_Data provided_
━━━━━━

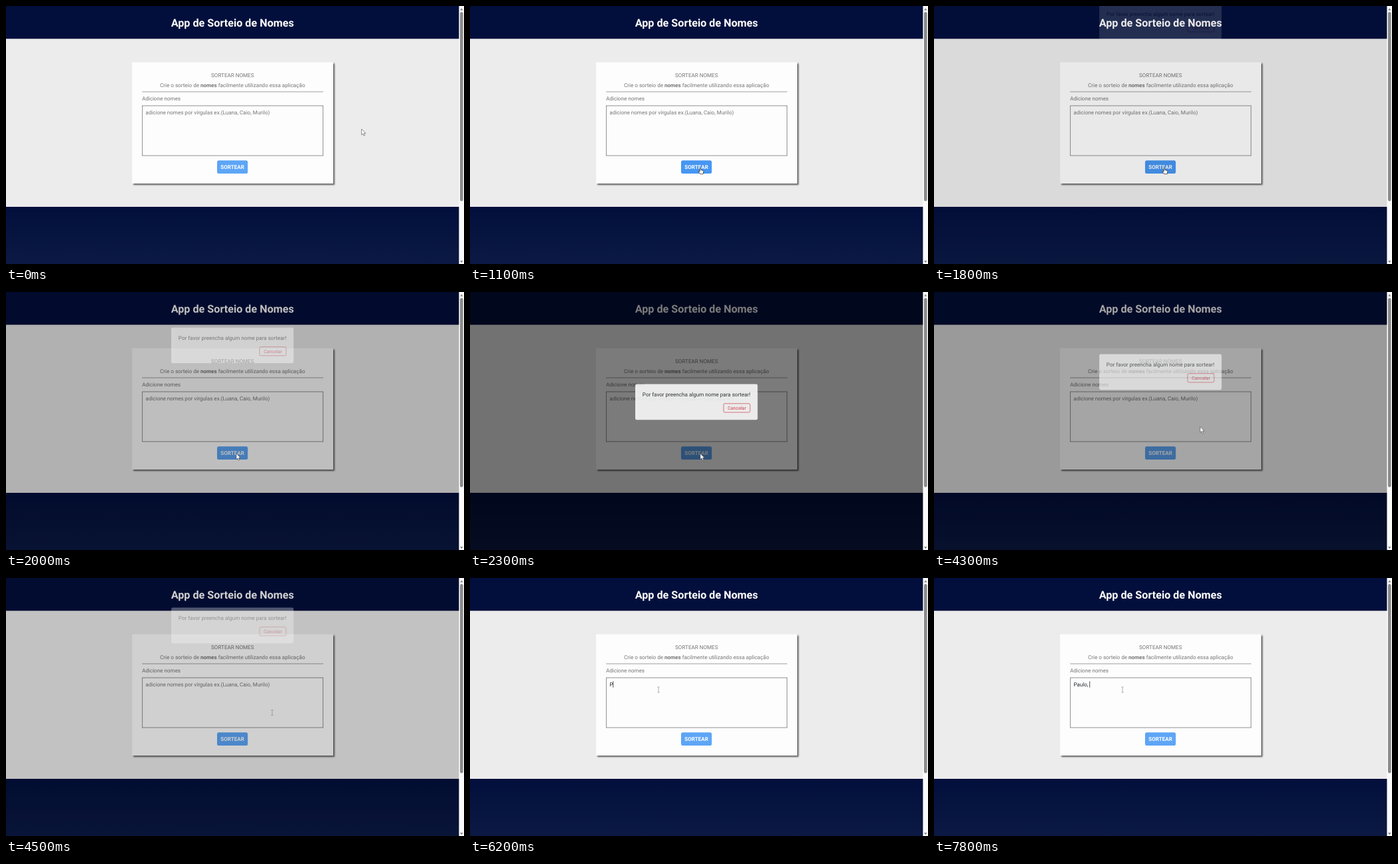
Write an HTML page that moves like this. It is 690 px wide and 388 px high and loops after 8 s.

```html
<!DOCTYPE html>
<html lang="pt-BR">
<head>
<meta charset="utf-8">
<title>App de Sorteio de Nomes</title>
<style>
  html, body { margin: 0; width: 100%; height: 100%; overflow: hidden; background: #020f3c; }
  svg { display: block; width: 100vw; height: 100vh; }
  text { font: 8.08px Roboto, sans-serif; fill: #757575; white-space: pre; text-rendering: geometricPrecision; }
  .mid { text-anchor: middle; }
  .bold { font-weight: 700; }
  .title { font-size: 16.16px; fill: #fff; }
  .card { filter: drop-shadow(2px 2px 1.2px rgba(0, 0, 0, .6)); }
  .line { fill: none; stroke: #767676; }
  .white { fill: #fff; }
  .dark { fill: #212529; }
  .small { font-size: 7.07px; fill: #dc3545; }
  #draw { fill: #5da5f6; }
  #draw.hover { fill: #4696f2; }
  #cancel { fill: none; stroke: #dc3545; }
  #cancel.hover { fill: #dc3545; }
  #cancel.hover + text { fill: #fff; }
  #hint, #caret, #pointer path { visibility: hidden; }
  #hint.on, #caret.on, #pointer path.on { visibility: visible; }
</style>
</head>
<body>
<svg viewBox="0 0 690 388" preserveAspectRatio="none">
  <linearGradient id="foot" x2="0" y2="1">
    <stop stop-color="#020f3c"/>
    <stop offset="1" stop-color="#0b1944"/>
  </linearGradient>
  <rect width="690" height="50" fill="#020f3c"/>
  <rect y="302" width="690" height="86" fill="url(#foot)"/>
  <rect y="49.3" width="683" height="252.7" fill="#ececec"/>
  <text class="mid bold title" x="341.3" y="30.6">App de Sorteio de Nomes</text>

  <rect class="card" x="190" y="84.5" width="303" height="182.5" fill="#fdfdfe"/>
  <text class="mid" x="341.3" y="107">SORTEAR NOMES</text>
  <text class="mid" x="341.3" y="121.8">Crie o sorteio de <tspan class="bold">nomes</tspan> facilmente utilizando essa aplicação</text>
  <path class="line" d="M205 129h273" stroke-width=".7"/>
  <text x="204.9" y="142.4">Adicione nomes</text>
  <rect class="line" x="205.3" y="150" width="272.4" height="75" stroke-width=".8"/>
  <text id="hint" x="210.3" y="162.6">adicione nomes por vírgulas ex.(Luana, Caio, Murilo)</text>
  <text id="typed" class="dark" x="210.3" y="162.6"></text>
  <rect id="caret" y="155.3" width=".7" height="9.4" fill="#111"/>
  <rect id="draw" x="318" y="232.2" width="46.2" height="19.8" rx="2.5"/>
  <text class="mid bold white" x="341.1" y="245">SORTEAR</text>

  <rect id="shade" width="683" height="388"/>
  <g id="modal">
    <rect x="249" width="184.3" height="53.7" rx="2.4" fill="#fff"/>
    <text class="mid dark" x="341.2" y="18.7">Por favor preencha algum nome para sortear!</text>
    <rect id="cancel" x="382" y="29.2" width="40" height="13.2" rx="2" stroke-width=".7"/>
    <text class="mid small" x="402" y="38.2">Cancelar</text>
  </g>

  <rect x="682.4" width="7.6" height="388" fill="#fafafa"/>
  <rect x="684" y="9" width="4.6" height="284.5" rx="2.3" fill="#8a8a8a"/>
  <path d="M686.3 3.2l2.3 3.2h-4.6zM686.3 386.2l2.3-3.2h-4.6z" fill="#8a8a8a"/>

  <g id="pointer">
    <path id="arrow" d="M0 0v8.8l2-1.8 1.4 3.2 1.5-.7-1.4-3.1h2.7z" fill="#fff" stroke="#444" stroke-width=".6"/>
    <path id="hand" d="M-.8.6q.8-1.1 1.6 0v3l3.4.9q.8.3.7 1.3l-.6 3.8h-4.6l-2.6-3.6q0-1.2 1.2-.6l.9.8z" fill="#fff" stroke="#222" stroke-width=".7"/>
    <path id="beam" class="line" d="M-1.7-4h1.2l.5.4.5-.4h1.2M-1.7 4h1.2l.5-.4.5.4h1.2M0-3.6v7.2" stroke-width=".6"/>
  </g>
</svg>
<script>
const LOOP = 8000, STEP = 100, BLINK = 500, FOCUS = 5100;
const $ = id => document.getElementById(id);
const toggle = (id, name, on) => $(id).classList.toggle(name, on);
const ramp = (t, from, to) => Math.min(1, Math.max(0, (t - from) / (to - from)));
const smooth = f => f * f * (3 - 2 * f);

const home = { x: 535.7, y: 185 };
const moves = [
  { from: 100, to: 700, x: 343, y: 252.5 },
  { from: 800, to: 1100, x: 347, y: 243 },
  { from: 2900, to: 3600, x: 385, y: 205 },
  { from: 3700, to: 3800, x: 401, y: 202.5 },
  { from: FOCUS, to: 5300, x: 284, y: 168 }
];
const bursts = [
  { text: "Paulo", from: 6000, gap: 225 },
  { text: ", ", from: 7500, gap: 300 }
];

function mouseAt(t) {
  let { x, y } = home;
  for (const m of moves) {
    const f = smooth(ramp(t, m.from, m.to));
    x += (m.x - x) * f;
    y += (m.y - y) * f;
  }
  return { x, y };
}

function typedAt(t) {
  let words = "", last = FOCUS;
  for (const { text, from, gap } of bursts) {
    [...text].forEach((c, i) => {
      const time = from + i * gap;
      if (time <= t) { words += c; last = time; }
    });
  }
  return { words, last };
}

function inside(id, x, y) {
  const { x: left, y: top, width, height } = $(id).getBBox();
  return x >= left && x <= left + width && y >= top && y <= top + height;
}

function drawModal(t) {
  // The closing dialog stalls midway, then vanishes.
  if (t > 4500) t = t < 5200 ? 4500 : LOOP;
  const enter = ramp(t, 1710, 2400);
  const seen = enter * (1 - ramp(t, 4000, 4715));
  const top = -29 + 196 * enter * (1 - ramp(t, 4000, 4800));
  $("shade").setAttribute("opacity", .6 * seen);
  $("modal").setAttribute("opacity", seen);
  $("modal").setAttribute("transform", `translate(0 ${top})`);
  return { top, open: seen > .4 };
}

function drawMouse(t, { top, open }) {
  const { x, y } = mouseAt(t);
  const onDraw = !open && inside("draw", x, y);
  const onCancel = open && inside("cancel", x, y - top);
  const onField = !open && y < 225 && x > 205 && x < 478;
  const shape = onDraw || onCancel ? "hand" : onField ? "beam" : "arrow";
  toggle("draw", "hover", onDraw);
  toggle("cancel", "hover", onCancel);
  for (const id of ["arrow", "hand", "beam"]) toggle(id, "on", id === shape);
  $("pointer").setAttribute("transform", `translate(${x} ${y})`);
}

function drawField(t) {
  const { words, last } = typedAt(t), typed = $("typed");
  typed.textContent = words;
  toggle("hint", "on", !words);
  toggle("caret", "on", t >= FOCUS && (t - last) % (2 * BLINK) < BLINK);
  $("caret").setAttribute("x", 210.3 + (words ? typed.getComputedTextLength() : 0));
}

function render(now) {
  const t = Math.floor((now % LOOP) / STEP) * STEP;
  drawMouse(t, drawModal(t));
  drawField(t);
}

const start = performance.now();
function tick() {
  render(performance.now() - start);
  requestAnimationFrame(tick);
}
tick();
</script>
</body>
</html>
```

━━━━━━

_Task prompt_
Return each line in the records that holds the string "hand".

_Exercise result_
    <path id="hand" d="M-.8.6q.8-1.1 1.6 0v3l3.4.9q.8.3.7 1.3l-.6 3.8h-4.6l-2.6-3.6q0-1.2 1.2-.6l.9.8z" fill="#fff" stroke="#222" stroke-width=".7"/>
  const shape = onDraw || onCancel ? "hand" : onField ? "beam" : "arrow";
  for (const id of ["arrow", "hand", "beam"]) toggle(id, "on", id === shape);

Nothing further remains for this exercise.